Don't say we didn't warn you.
"This is the story of the three Baudelaire children. Violet loved to invent; her brother, Klaus, loved to read; and their sister, Sunny… she loved to bite. My name is Lemony Snicket and it is my duty to tell you their tale. No one knows the precise cause of the Baudelaire fire, but just like that, the Baudelaire children became the Baudelaire orphans." - Lemony Snicket
"If you spliced Charles Addams, Dr. Seuss, Charles Dickens, Edward Gorey, and Roald Dahl into a Tim Burtonesque landscape, you'd surely come up with something like Lemony Snicket's A Series of Unfortunate Events. Many critics (in mostly mixed reviews) wondered why Burton didn't direct this comically morbid adaptation of the first three books in the popular series by Daniel Handler (a.k.a. "Lemony Snicket," played here by Jude Law and seen only in silhouette) instead of TV and Casper veteran Brad Silberling, but there's still plenty to recommend the playfully bleak scenario, in which three resourceful orphans thwart their wicked, maliciously greedy relative Count Olaf (Jim Carrey), who subjects them to… well, a series of unfortunate events. Along the way they encounter a herpetologist uncle (Billy Connolly), an anxious aunt (Meryl Streep) who's afraid of everything, and a variety of fantastical hazards and mysterious clues, some of which remain unresolved. Given endless wonders of art direction, costume design, and cinematography, Silberling's direction is surprisingly uninspired (in other words, the books are better), but when you add a throwaway cameo by Dustin Hoffman, Law's amusing narration, and Carrey's over-the-top antics, the first Lemony movie suggests a promising franchise in the making." --Jeff Shannon
* Director Brad Silberling Commentary
* Building a Bad Actor - The process of creating Olaf Characters

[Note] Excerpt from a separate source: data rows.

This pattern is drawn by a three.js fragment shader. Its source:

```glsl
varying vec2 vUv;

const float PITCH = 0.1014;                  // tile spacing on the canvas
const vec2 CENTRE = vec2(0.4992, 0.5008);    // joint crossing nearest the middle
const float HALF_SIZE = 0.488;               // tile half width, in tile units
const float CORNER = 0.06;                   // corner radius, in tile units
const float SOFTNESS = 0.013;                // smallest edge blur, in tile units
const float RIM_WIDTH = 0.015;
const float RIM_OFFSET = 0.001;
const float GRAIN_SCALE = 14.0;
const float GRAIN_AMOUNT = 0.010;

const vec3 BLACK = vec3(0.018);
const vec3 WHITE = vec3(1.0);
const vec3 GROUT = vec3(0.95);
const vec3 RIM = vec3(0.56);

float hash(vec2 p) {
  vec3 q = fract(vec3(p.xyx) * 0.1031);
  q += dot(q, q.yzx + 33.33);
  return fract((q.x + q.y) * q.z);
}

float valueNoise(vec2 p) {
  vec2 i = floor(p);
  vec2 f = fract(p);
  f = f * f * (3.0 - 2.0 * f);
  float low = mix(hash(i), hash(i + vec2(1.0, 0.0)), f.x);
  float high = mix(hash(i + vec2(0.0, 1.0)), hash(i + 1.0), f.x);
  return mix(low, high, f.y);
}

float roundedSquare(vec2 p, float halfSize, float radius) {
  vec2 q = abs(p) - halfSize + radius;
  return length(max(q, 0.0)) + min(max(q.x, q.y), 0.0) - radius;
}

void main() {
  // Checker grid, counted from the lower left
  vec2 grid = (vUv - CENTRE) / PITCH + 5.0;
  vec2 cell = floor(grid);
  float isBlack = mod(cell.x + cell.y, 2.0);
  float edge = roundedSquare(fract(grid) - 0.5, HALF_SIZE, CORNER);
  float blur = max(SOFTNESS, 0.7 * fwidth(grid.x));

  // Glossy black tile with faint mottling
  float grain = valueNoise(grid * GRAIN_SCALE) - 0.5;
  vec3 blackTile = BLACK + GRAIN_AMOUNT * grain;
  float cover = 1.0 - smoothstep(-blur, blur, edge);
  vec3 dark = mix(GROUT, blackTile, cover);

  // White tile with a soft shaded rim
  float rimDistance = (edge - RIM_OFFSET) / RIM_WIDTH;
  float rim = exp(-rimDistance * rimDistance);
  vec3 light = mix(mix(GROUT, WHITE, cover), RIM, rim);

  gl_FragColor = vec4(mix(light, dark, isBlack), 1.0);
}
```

* Making the Baudelaire Children Miserable - Casting The Children
* Interactive Olaf - Costume and Character Test
* Orphaned Scenes - Dismal deletions and Obnoxious Outtakes